Vkontakte_02aBig things are afoot in Russia, where social network vKontakte appears to have started deleting a range of copyrighted tracks uploaded by its users, in response to requests by rightsholders.

Several reports on local news sites (for example here, here and here) note that songs by artists including Lana Del Rey, Justin Bieber, the Rolling Stones, Shakira and Adele are being “removed from public access due to the treatment of owner” (in Google Translate’s words).

This is a big deal, because vKontakte has long been a copyright villain in the eyes of the music industry thanks to the proliferation of user-uploaded tracks on its service.

Back in November 2011, the RIAA singled the site out for having features “specifically designed to enable members to upload music and video files, hundreds of thousands of which contain unlicensed copyright works”. vKontakte has also been found liable several times for copyright infringement by Russian courts.

“The company needs to take effective steps to address the persistent and large-scale infringement it is enabling to take place on its platform,” said IFPI boss Frances Moore last year in a statement claiming vKontakte accounted for 50% of pirated internet traffic in Russia, and hosted 77% of pirated files in the country.

Judging by the reports this week, vKontakte has started taking those steps. Pressure from labels is one reason: Music Ally’s sources pointed us to Universal Music in Russia, who directed us back to the IFPI, who declined to comment.

However, upcoming anti-piracy legislation is another spur, not least because it includes provisions to force ISPs to block entire websites if they do not respond to takedown requests within 72 hours.

In May, vKontakte was temporarily blocked by the state communications regulator Roskomnadzor, which although put down as a mistake and quickly reversed, was seen by some as a shot across vKontakte’s bows – as part of a wider issue around free speech on the social network, rather than just piracy.

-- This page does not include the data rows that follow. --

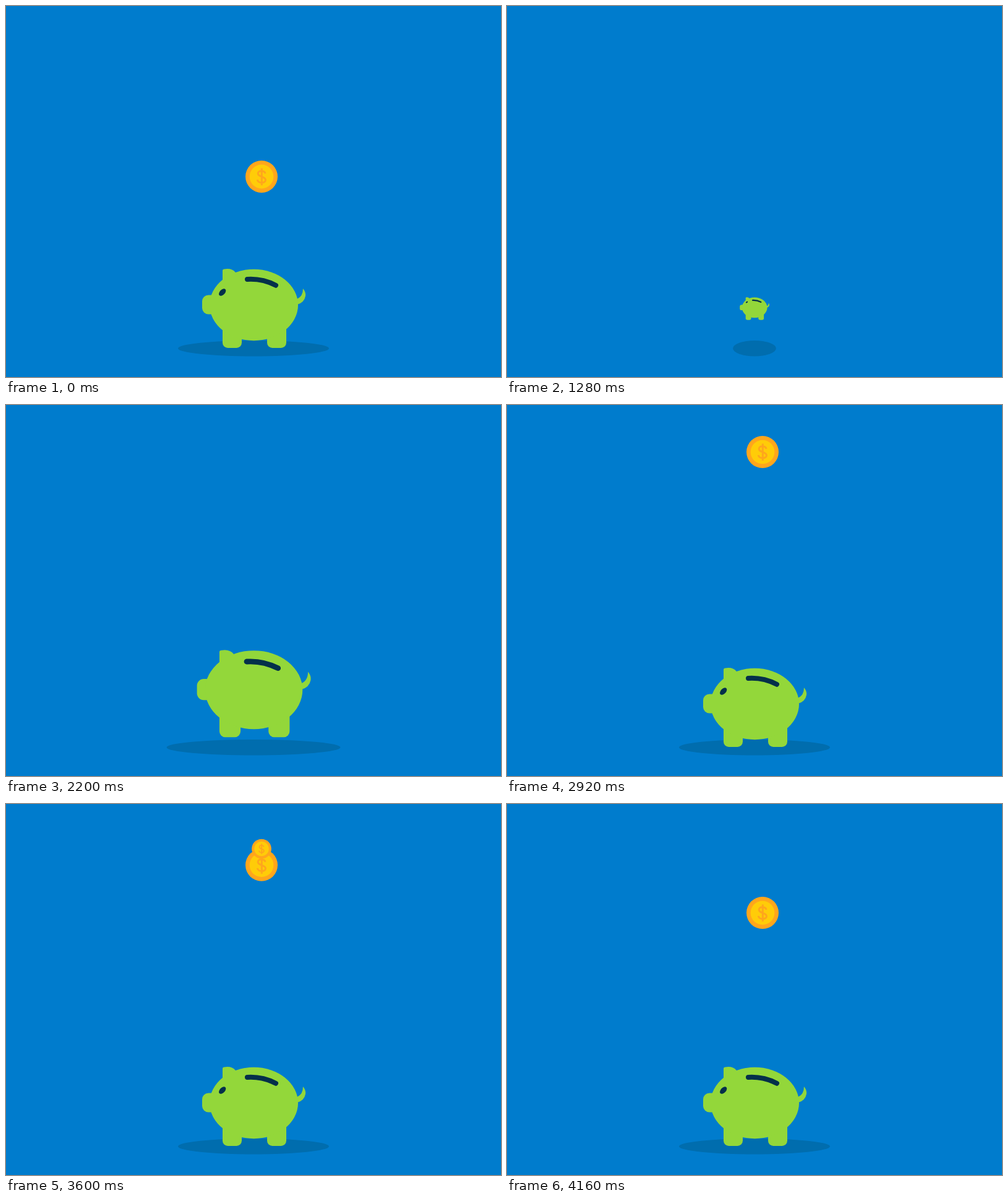
Animation, 800 px wide and 600 px high, one loop 4200 ms. Source, as an HTML page:

```html
<!DOCTYPE html>
<html lang="en">
<head>
<meta charset="utf-8">
<title>Piggy bank</title>
<style>
  html, body { margin: 0; width: 100%; height: 100%; overflow: hidden; background: #007ccd; }
  svg { display: block; width: 100%; height: 100%; }
</style>
</head>
<body>
<svg viewBox="0 0 800 600">
  <defs>
    <clipPath id="aboveSlot">
      <path d="M0 -100H800V452H436Q414 441 390 442H0Z"/>
    </clipPath>
    <g id="coin">
      <circle r="26" fill="#ffa61c"/>
      <circle r="19.3" fill="#ffcc08"/>
      <path d="M6 -5C5 -10.3 -5.6 -10.8 -5.8 -5C-6 0.8 6.5 -0.6 6.5 5.4C6.5 11.6 -6.2 11.2 -6.6 5M0.3 -13.5V14"
        fill="none" stroke="#ffa61c" stroke-width="3"/>
    </g>
  </defs>
  <rect width="800" height="600" fill="#007ccd"/>
  <ellipse id="shadow" rx="122" ry="12.7" fill="#006dae"/>
  <g id="pig" fill="#93d73a">
    <path d="M470 474Q480 470 480 457Q485 463 484 469Q482 480 470 483Z"/>
    <path d="M350 452V428Q350 425.5 353 425.5Q365 423.5 371 431L385 445Z"/>
    <rect x="317" y="467.5" width="32" height="31" rx="10"/>
    <rect x="350" y="500" width="31" height="53" rx="8.5"/>
    <rect x="422" y="500" width="31" height="53" rx="8.5"/>
    <ellipse cx="400.5" cy="483.5" rx="71.5" ry="57.7"/>
    <path d="M390 442Q414 440.5 436 451.7" fill="none" stroke="#04304a" stroke-width="8" stroke-linecap="round"/>
    <g id="eye"><ellipse id="pupil" rx="6.9" ry="4.2" fill="#04304a"/></g>
  </g>
  <g id="coins" clip-path="url(#aboveSlot)"></g>
</svg>
<script>
const LOOP = 4200;
const COIN_STARTS = [2500, 3000, 3500];
const COIN_X = 413, REST_Y = 76, POP_Y = 72.5;
const PIG_X = 400, PIG_Y = 489.5;

const byId = id => document.getElementById(id);
const ease = (t, from, to) => {
  const x = Math.min(1, Math.max(0, (t - from) / (to - from)));
  return (1 - Math.cos(Math.PI * x)) / 2;
};
// Grows from nothing to a peak, then settles at full size.
const pop = (t, start, peakAt, end, peak) =>
  peak * ease(t, start, peakAt) - (peak - 1) * ease(t, peakAt, end);

const coins = COIN_STARTS.map(start => {
  const node = document.createElementNS('http://www.w3.org/2000/svg', 'use');
  node.setAttribute('href', '#coin');
  byId('coins').append(node);
  return { start, node };
});

function drawCoin({ start, node }, time) {
  const t = (time - start + LOOP) % LOOP;
  const scale = pop(t, 0, 200, 400, 1.2);
  const fall = 100 * (Math.max(0, t - 507) / 154) ** 3;
  const y = POP_Y + (REST_Y - POP_Y) * ease(t, 200, 400) + fall;
  node.setAttribute('visibility', scale > 0 && y < 485 ? 'visible' : 'hidden');
  node.setAttribute('transform', `translate(${COIN_X} ${y}) scale(${scale})`);
}

function drawPig(t) {
  const leaving = 1 - ease(t, 1140, 1360);
  const grow = peak => t < 1500 ? leaving : pop(t, 1642, 2042, 2362, peak);
  const scale = grow(1.2);
  const hop = -44 * (ease(t, 1842, 2042) - ease(t, 2042, 2362));
  byId('shadow').setAttribute('transform', `translate(400 553.7) scale(${grow(1.3)} 1)`);
  byId('pig').setAttribute('transform',
    `translate(${PIG_X} ${PIG_Y + hop}) scale(${scale}) translate(${-PIG_X} ${-PIG_Y})`);

  const look = t < 1500 ? ease(t, 400, 640) : 0;
  const open = t < 1500 ? 1 : ease(t, 2360, 2560);
  byId('eye').setAttribute('transform', `rotate(${12.5 * look} ${PIG_X} ${PIG_Y})`);
  byId('pupil').setAttribute('transform',
    `translate(349.7 463) rotate(-47) scale(${open * (1 - 0.06 * look)} ${open * (1 - 0.12 * look)})`);
}

function draw(time) {
  const t = time % LOOP;
  drawPig(t);
  coins.forEach(coin => drawCoin(coin, t));
}

const began = performance.now();
function tick() {
  draw(performance.now() - began);
  requestAnimationFrame(tick);
}
tick();
</script>
</body>
</html>
```
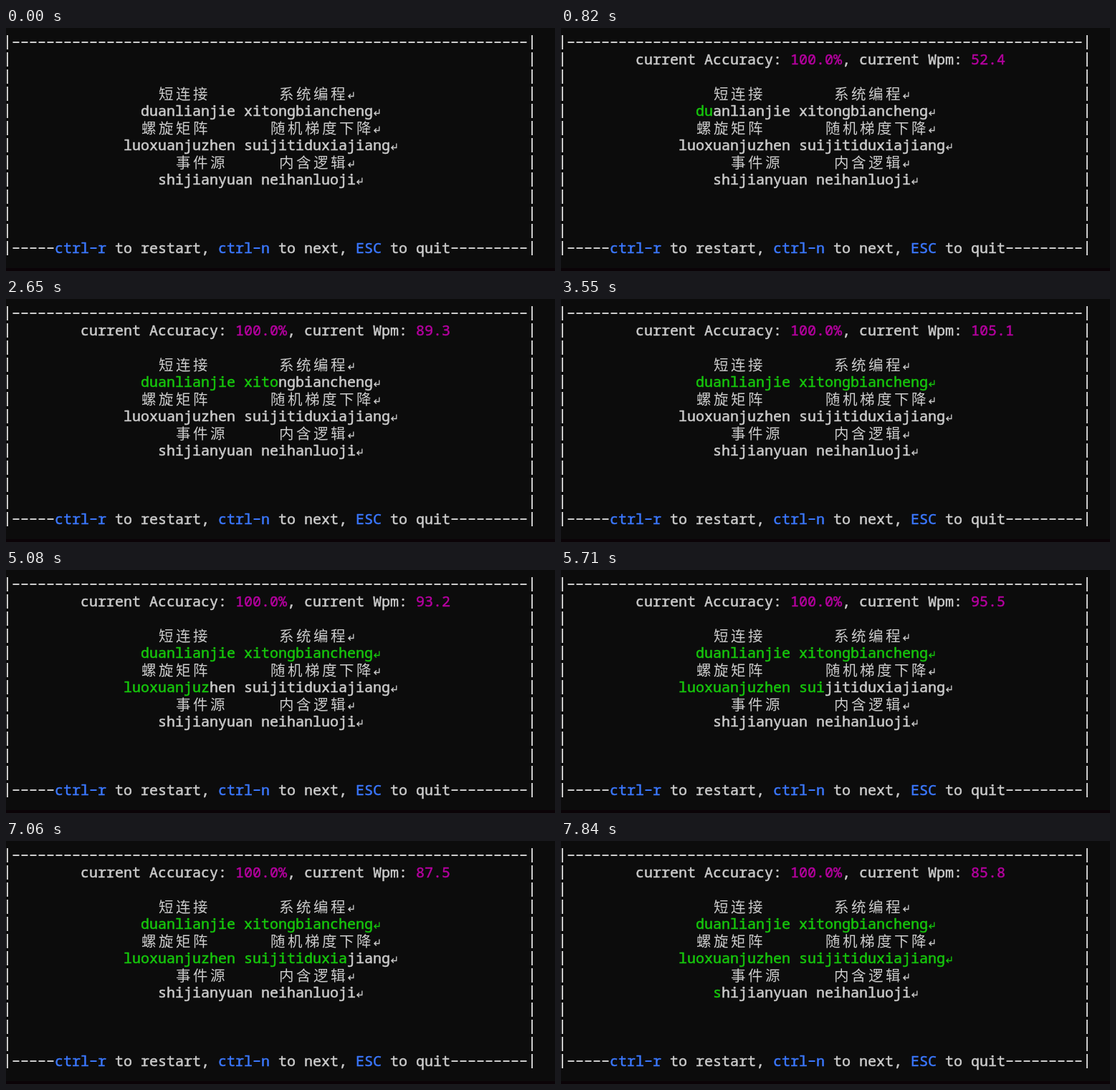
An HTML page for the animation above (8000 ms loop, 766x340 px).

```html
<!DOCTYPE html>
<html lang="zh">
<head>
<meta charset="utf-8">
<title>Typing practice</title>
<style>
html, body { margin: 0; width: 100%; height: 100%; overflow: hidden; background: #0c0c0c; }
svg { display: block; width: 766px; height: 340px; color: #ccc; }
text {
  font: 20px "Noto Sans Mono", "DejaVu Sans Mono", monospace;
  white-space: pre; font-variant-ligatures: none;
  fill: currentColor; stroke: currentColor; stroke-width: .5px;
}
tspan { fill: currentColor; stroke: currentColor; }
.han { font: 20.5px "Noto Sans CJK SC", "Noto Sans CJK", sans-serif; letter-spacing: 3.5px; stroke: none; }
.ok { color: #16c60c; }
.bad { color: #e74856; }
.num { color: #b4009e; }
.key { color: #3b78ff; }
.rule { stroke: currentColor; stroke-width: 2; stroke-dasharray: 9 3; }
.ret { fill: none; stroke: currentColor; stroke-width: 1.3; }
</style>
</head>
<body>
<svg id="term" viewBox="0 0 766 340" xmlns="http://www.w3.org/2000/svg"></svg>
<script>
const LOOP = 8000, COLS = 60;
const term = document.getElementById('term');
const px = col => 12 * col - 4;
const base = row => 27 + 24 * row;

function add(parent, tag, attrs = {}, text = '') {
  const el = document.createElementNS('http://www.w3.org/2000/svg', tag);
  for (const k in attrs) el.setAttribute(k, attrs[k]);
  el.textContent = text;
  parent.append(el);
  return el;
}

const write = (col, row, str = '') => add(term, 'text', { x: px(col), y: base(row) }, str);
const han = (col, row, str) =>
  add(term, 'text', { class: 'han', x: px(col) + 1, y: base(row) + .5 }, str);

function dashes(col, row, n, kind = '') {
  const x = px(col) + 1.5, y = base(row) - 7;
  add(term, 'line', { class: 'rule ' + kind, x1: x, x2: x + 12 * n - 3, y1: y, y2: y });
}

function ret(col, row) {
  const x = px(col) - .7, y = base(row) - 3.5;
  return add(term, 'path', {
    class: 'ret',
    d: `M${x + 9.5} ${y - 6}V${y}H${x + 2.5}M${x + 5.5} ${y - 3}L${x + 2.5} ${y}L${x + 5.5} ${y + 3}`
  });
}

// Frame
add(term, 'rect', { y: 336, width: 766, height: 4, fill: '#0b0307' });
for (let r = 0; r < 13; r++)
  for (const c of [0, COLS + 1])
    add(term, 'rect', { x: px(c) + 5, y: base(r) - 17, width: 2, height: 20, fill: '#ccc' });
dashes(1, 0, COLS);
dashes(1, 12, 5);
dashes(52, 12, 9);

// Footer; the hyphens are painted wide like the rules
const foot = write(6, 12);
function shortcut(letter, col) {
  add(foot, 'tspan', { class: 'key' }, 'ctrl');
  add(foot, 'tspan', { style: 'fill:none;stroke:none' }, '-');
  add(foot, 'tspan', { class: 'key' }, letter);
  dashes(col + 4, 12, 1, 'key');
}
shortcut('r', 6);
add(foot, 'tspan', {}, ' to restart, ');
shortcut('n', 25);
add(foot, 'tspan', {}, ' to next, ');
add(foot, 'tspan', { class: 'key' }, 'ESC');
add(foot, 'tspan', {}, ' to quit');

// Headings: row, left column, left words, right column, right words
[[3, 18, '短连接', 32, '系统编程'],
 [5, 16, '螺旋矩阵', 31, '随机梯度下降'],
 [7, 20, '事件源', 32, '内含逻辑']].forEach(([row, a, left, b, right]) => {
  han(a, row, left);
  han(b, row, right);
  ret(b + 2 * right.length, row);
});

// Lines to type
let total = 0;
const lines = [
  [16, 4, 'duanlianjie xitongbiancheng'],
  [14, 6, 'luoxuanjuzhen suijitiduxiajiang'],
  [18, 8, 'shijianyuan neihanluoji']
].map(([col, row, str]) => {
  const el = write(col, row), from = total;
  total += str.length + 1;
  return {
    str, from,
    ok: add(el, 'tspan', { class: 'ok' }),
    bad: add(el, 'tspan', { class: 'bad' }),
    rest: add(el, 'tspan'),
    end: ret(col + str.length, row)
  };
});

// Status line
const status = write(9, 1);
add(status, 'tspan', {}, 'current Accuracy: ');
const acc = add(status, 'tspan', { class: 'num' });
add(status, 'tspan', {}, ', current Wpm: ');
const wpm = add(status, 'tspan', { class: 'num' });

// Bursts of keys: count, first time, last time
const keys = [
  [1, 100, 100], [2, 730, 850], [2, 1390, 1420], [1, 1570, 1570], [7, 1720, 2230],
  [2, 2440, 2500], [11, 2650, 3400], [2, 3490, 3550], [1, 3700, 3700], [7, 4030, 4570],
  [2, 4840, 4960], [5, 5110, 5410], [5, 5560, 5890], [2, 6070, 6160], [2, 6310, 6430],
  [2, 6550, 6640], [1, 7090, 7090], [5, 7330, 7630], [1, 7840, 7840]
].flatMap(([n, a, b]) => Array.from({ length: n }, (_, i) => n > 1 ? a + (b - a) * i / (n - 1) : a));

// One wrong key and its removal
const SLIP = 6760, ERASE = 7060;

// Seconds on the typing clock at given times
const clock = [[100, .001], [1570, 1.068], [2650, 2.15], [3550, 3.197],
  [4960, 4.893], [6430, 6.527], [7630, 8.2], [7840, 8.531]];

function elapsed(t) {
  let i = 1;
  while (i < clock.length - 1 && t > clock[i][0]) i++;
  const [t0, s0] = clock[i - 1], [t1, s1] = clock[i];
  return s0 + (s1 - s0) * (t - t0) / (t1 - t0);
}

let shown = '';
function draw(t) {
  const n = keys.filter(k => k <= t).length;
  const slip = t >= SLIP && t < ERASE ? 1 : 0;
  const last = Math.max(...[...keys, SLIP, ERASE].filter(k => k <= t));
  const state = n + ':' + last;
  if (state === shown) return;
  shown = state;

  status.style.display = n ? '' : 'none';
  if (n) {
    acc.textContent = (100 * n / (n + slip)).toFixed(1) + '%';
    wpm.textContent = (n * 12 / elapsed(last)).toFixed(1);
    const len = status.textContent.length;
    status.setAttribute('x', px(1 + Math.floor((COLS - len) / 2)));
  }
  for (const { str, from, ok, bad, rest, end } of lines) {
    const done = Math.max(0, n - from);
    const wrong = done ? slip : 0;
    ok.textContent = str.slice(0, done);
    bad.textContent = str.slice(done, done + wrong);
    rest.textContent = str.slice(done + wrong);
    end.classList.toggle('ok', done > str.length);
  }
}

const start = performance.now();
function tick() {
  draw((performance.now() - start) % LOOP);
  requestAnimationFrame(tick);
}
tick();
</script>
</body>
</html>
```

We’ll be fascinated to see how vKontakte’s changes affect legal digital music services like iTunes, which launched in Russia last December, and Zvooq, which is rollout out features to help vKontakte users port their playlists and friends to its (licensed) service.

Written by: Stuart Dredge